- Easy setup
- Easy to reload changes
- Template inheritance for easy configuration
- Configuration by text editor
- Primarily for fault detection, limited performance tracking
There seem to be a number of fancy ways to get Windows machines to send their Events to a syslog server, but for downright simplicity, I chose evtsys from the Purdue Engineering Computer Network. To make it even easier, I added a silent installer on top of it using NSIS so we could deploy through our systems management tools.
Today I figured out how to check the various stats that are gathered by Zenoss. Took me a little while to figure out just what it does out of the box, how to turn on the rest, and where to look to see the pretty graphs.
I may have finally found the perfect monitor solution for my network: Zenoss. I have been using Nagios + Cacti + Smokeping for quite a while now. It works, but it's not integrated, and for many services, I'm running 2-3 checks. Running those every 5-10 minutes generates a tremendous amount of traffic (during the last 2 weeks, the monitor station has caused 20% of all traffic crossing the primary firewall!). The closest all-in-one I'd found previously was OpenNMS, which is so difficult to really understand and manage well, and so didn't fit my needs.
I've started helping out on Qunu. It's a great little service that matches experts with help-seekers, using IM for real-time chat instead of email, providing a much quicker and better solution to their problems than Usenet or Googling could. I just added their bot to my chat client (kopete, if you're curious), and can make myself available whenever I have downtime or a slow period. If someone needs help in an area that matches something in my profile, then Qunu asks if I want to help.
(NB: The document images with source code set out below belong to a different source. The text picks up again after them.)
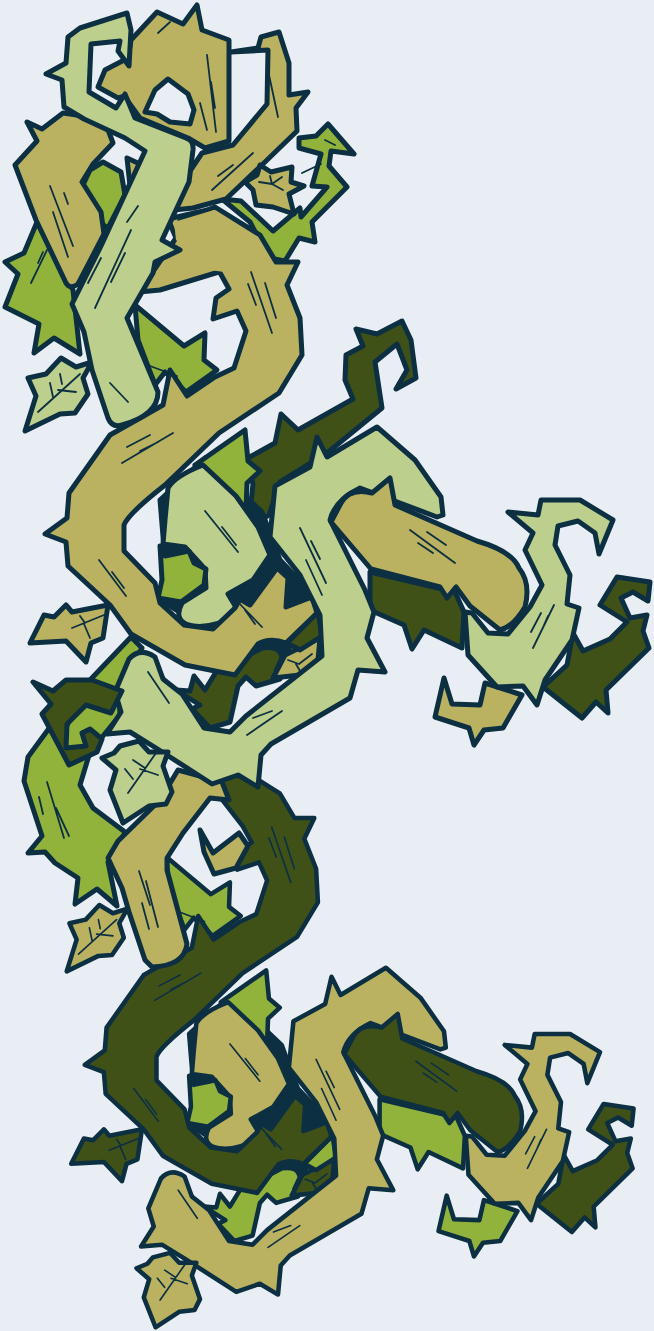
<!DOCTYPE html>
<html lang="en">
<head>
<meta charset="utf-8">
<title>Thorn vines</title>
<style>
:root {
  --paper: #e8eef3;
  --ink: #0c2f42;
  --khaki: #bab260;
  --mint: #bccf8d;
  --lime: #91b33c;
  --moss: #405117;
}
html, body { margin: 0; width: 654px; height: 1331px; overflow: hidden; background: var(--paper); }
svg { display: block; }
.vines { stroke: var(--ink); stroke-width: 5; stroke-linejoin: round; stroke-linecap: round; }
.upper { --main: var(--khaki); --second: var(--mint); --third: var(--moss); --hook: var(--khaki); }
.lower { --main: var(--moss); --second: var(--khaki); --third: var(--lime); --hook: var(--lime); }
.main { fill: var(--main); }
.second { fill: var(--second); }
.third { fill: var(--third); }
.hook { fill: var(--hook); }
.khaki { fill: var(--khaki); }
.mint { fill: var(--mint); }
.lime { fill: var(--lime); }
.moss { fill: var(--moss); }
.shadow { fill: var(--ink); }
.joint { stroke: none; }
.grain { fill: none; stroke-width: 1.8; }
</style>
</head>
<body>
<svg width="654" height="1331" viewBox="0 0 654 1331" role="img" aria-label="Tangle of thorny vines with curling tips and small leaves">
<defs>
  <g id="knot">
    <path class="shadow" d="M160 500L205 458L262 512L280 560L318 600L285 655L200 625L160 600L165 560Z"/>
    <path class="lime" d="M135 305L184 346L205 333L204 360L217 370L186 392L165 372L155 385L138 340Z"/>
    <path class="lime" d="M195 465L245 430L248 461L260 471L247 483L246 510L222 490Z"/>
    <path class="second" d="M165 520L168 488Q175 476 203 465L236 496L258 527L270 555L253 580L228 594L240 614Q206 632 186 624Q174 618 182 603L206 588L205 569L185 547L163 544Z"/>
    <path class="lime" d="M160 546L165 556L189 551L194 563L206 569L204 585L181 602L158 598L162 580Z"/>
    <path class="third" d="M370 572L455 592L464 612L462 648L424 630L412 649L404 625L370 610Z"/>
    <path class="moss" d="M543 687L567 665L573 633L583 651L610 639L627 622L600 605L617 577L650 582L648 601L633 592L621 598L630 618L647 615L643 631L649 648L606 690L608 713L596 702L582 718Z"/>
    <path class="hook" d="M435 717L444 678L452 704L480 705L485 683L522 695L503 728L484 730L474 745L469 728Z"/>
    <path class="third" d="M176 690L190 691L194 676L205 690L216 672L262 648Q280 645 282 658L276 671L280 679L256 686L246 677L238 686L230 722L210 728L192 709L200 705Z"/>
    <path class="main" d="M273 678L285 655L320 638L318 660L300 675Z"/>
    <path class="third" d="M287 643L318 612L322 636L300 650Z"/>
    <path class="main" d="M30 643L44 615L54 617L66 605L72 612L108 605L103 638L91 643L86 662L66 641Z"/>
    <path class="second" d="M25 431L36 396L28 378L46 374L61 358L76 367L92 362L83 378L88 394L75 413L60 414Z"/>
    <path class="main" d="M180 221L215 207L260 235L276 262L298 262L287 285L300 318L302 355L279 393L219 433L165 485Q128 514 124 525L124 551L155 583L160 603L184 625L213 629L235 608L240 599L250 605L277 568L288 578L286 607L312 597L317 613L286 643Q270 637 258 644L235 675L185 665L131 634L110 605L68 566L66 542L45 534L67 518L69 493L110 435L163 405L170 370L187 396L215 377L234 368L246 331L237 311L213 319L216 298L229 289L219 271Z"/>
    <path class="second" d="M465 612L472 613L488 633L508 634L530 607L542 585L525 550L533 533L508 512L538 515L541 500L580 500L613 520L599 554L595 533L578 521L558 526L555 545L570 575L567 604L579 608L572 640L545 680L537 705L523 686L497 687L468 655Z"/>
    <path class="second" d="M443 515L437 517L400 503L360 488Q335 500 330 520L365 590L374 612L367 638L385 672L358 670L350 698L271 744L261 755L258 787L238 775L212 784L156 748L130 732L107 734L121 712L115 692L129 659Q140 647 155 657L163 679L182 694L204 728L230 732L246 716L322 656L320 615L300 575L270 537L275 486L310 467L317 437L327 457L377 427L415 460L441 497Z"/>
    <path class="main" d="M331 522L341 503Q350 487 372 493L390 478L395 505L477 541Q512 551 519 568Q531 583 525 607Q513 627 500 630L470 606L456 587L447 598L440 587L371 569Z"/>
    <path class="second" d="M102 758L114 753L120 746L139 741L149 752L168 752L163 766L172 792L166 804L149 806L123 823L110 790L116 770Z"/>
    <path class="grain" d="M251 272L272 333M265 283L276 318M248 284L256 305M122 463L173 433M127 447L150 435M140 451L158 442M99 560L126 596M112 572L124 588M205 511L238 552M222 527L236 545M236 600L262 627M245 610L255 624M300 528L326 583M306 560L322 595M311 541L320 559M148 672L169 703M158 669L170 686M247 735L282 711M253 718L272 711M410 530L455 563M418 543L433 553M427 532L446 545M533 648L554 605M531 632L541 613M150 366L177 376M544 625L548 616"/>
    <path class="grain" d="M38 412L80 374M53 397L50 383M58 390L76 392M62 384L60 374M72 628L104 615M84 624L90 638M85 623L80 616M128 793L156 753M133 779L125 769M140 769L158 775M145 768L133 760M288 660L299 664L312 654M296 664L300 671"/>
  </g>
</defs>

<g class="vines">
  <g class="lower-vines">
    <path class="lime" d="M131 637L142 648L119 687L120 715L90 752L80 785L93 808L125 832L118 850L108 862L117 906L97 889L75 904L78 878L55 863L45 852L28 853L42 836L24 781L28 757L50 727L62 735L90 680Z"/>
    <path class="grain" d="M47 782L64 838M56 808L69 836M39 797L43 814"/>
    <use class="lower" href="#knot" transform="matrix(.907 0 0 .908 44 580)"/>
    <path class="khaki" d="M200 830L213 853L239 833L248 846L236 868L214 874L204 852Z"/>
    <path class="khaki" d="M178 770L222 782L229 800L210 798L183 833L167 858L167 870L187 944Q184 966 152 967L145 960L129 912L122 888L108 858L118 841L160 800Z"/>
    <path class="grain" d="M139 871L150 905M146 881L158 927M142 903L149 929"/>
  </g>

  <g class="upper-vines">
    <path class="lime" d="M37 222L24 253L5 262L18 274L5 307L39 324L34 353L54 338L80 354L73 290Z"/>
    <path class="lime" d="M83 185L90 170L103 162L121 172L125 195L108 228L95 220Z"/>
    <path class="lime" d="M222 199L241 201L273 231L300 208L301 217L327 187L312 186L321 154L299 148V138L316 136L328 124L354 154L331 151L329 166L347 187L312 222L315 242L299 238L285 261L269 258L250 222Z"/>
    <path class="khaki" d="M127 158L142 165L130 186Z"/>
    <path class="khaki" d="M27 122L42 129L63 113L104 119L113 143L93 164L82 182L101 212L104 234L78 284Q70 290 66 283L36 220L15 165L37 141Z"/>
    <path class="khaki" fill-rule="evenodd" d="M98 87L105 70L128 58L131 40L157 12L183 24L197 5L202 30L229 40V141L205 148L188 138L140 118L124 96L118 98ZM145 112L155 90L168 79L188 94L194 110L190 124L170 122L157 114Z"/>
    <path class="khaki" d="M231 52L258 48L261 37L279 32L289 63V95L308 92L296 108L297 131L265 162L226 199L193 208L174 210L190 171L202 153L233 145L267 104L268 50Z"/>
    <path class="khaki" d="M245 182L257 175L260 165L271 172L292 167L291 182L304 186L289 194L294 214L273 207L256 205L253 190Z"/>
    <path class="moss" d="M246 459L275 443L281 414L298 430L353 399L345 380L346 355L363 346L356 329L377 334L402 321L411 340L416 378L396 389L407 370L397 344L375 362L382 408L327 453L280 482L269 515Q256 524 250 512L253 484Z"/>
    <path class="khaki" d="M212 209L168 219L176 238L139 292L160 290L222 271Z"/>
    <use class="upper" href="#knot"/>
    <path class="khaki joint" d="M174 222L214 210L240 250L224 272L210 270L176 240Z"/>
    <path class="mint" d="M46 74L66 63L68 37L80 28L127 13L131 30L129 66L118 51L120 41L91 44L89 92L116 108L125 94L135 118L186 138Q194 140 193 150L189 182L162 240L180 250L155 262L153 273L127 318L158 392Q158 415 122 425Q112 428 108 418L92 370L84 332L72 304L101 246L145 151L125 138L84 119L64 107L62 80Z"/>
    <path class="moss" d="M33 682L53 691L66 680L92 680L122 691L111 713L86 705L67 724L66 748L86 746L82 733L90 729L102 739L97 752L69 765L42 714L51 704Z"/>
    <path class="grain" d="M95 308L131 230M111 282L125 253M127 222L138 206M88 283L101 258M110 383L128 402M50 186L73 246M53 212L68 257M64 193L68 204M207 55L216 132M211 82L215 108M200 103L207 130M158 33L170 22M212 190L253 153M218 176L233 165M269 75L278 117M31 283L47 250M38 263L43 252M259 182L272 184L282 177M272 184L270 176M272 184L283 190M302 173L321 164M325 140L335 145"/>
  </g>
</g>
</svg>
</body>
</html>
We started migrating from Frame Relay to MPLS this week. Decided to go with BGP routing during the turn-up, which sounded like it would be the easiest way. With traditional static routing, (I was told) our provider has to know about our network in order to get the packets to the right segment. With BGP, we manage our own routes and the provider's core doesn't have to be involved. Sounds perfect. I'm not a hardcore routing junkie, so it took a bit more effort than expected. But I did get it all figured out, and hope this will help someone else in the future.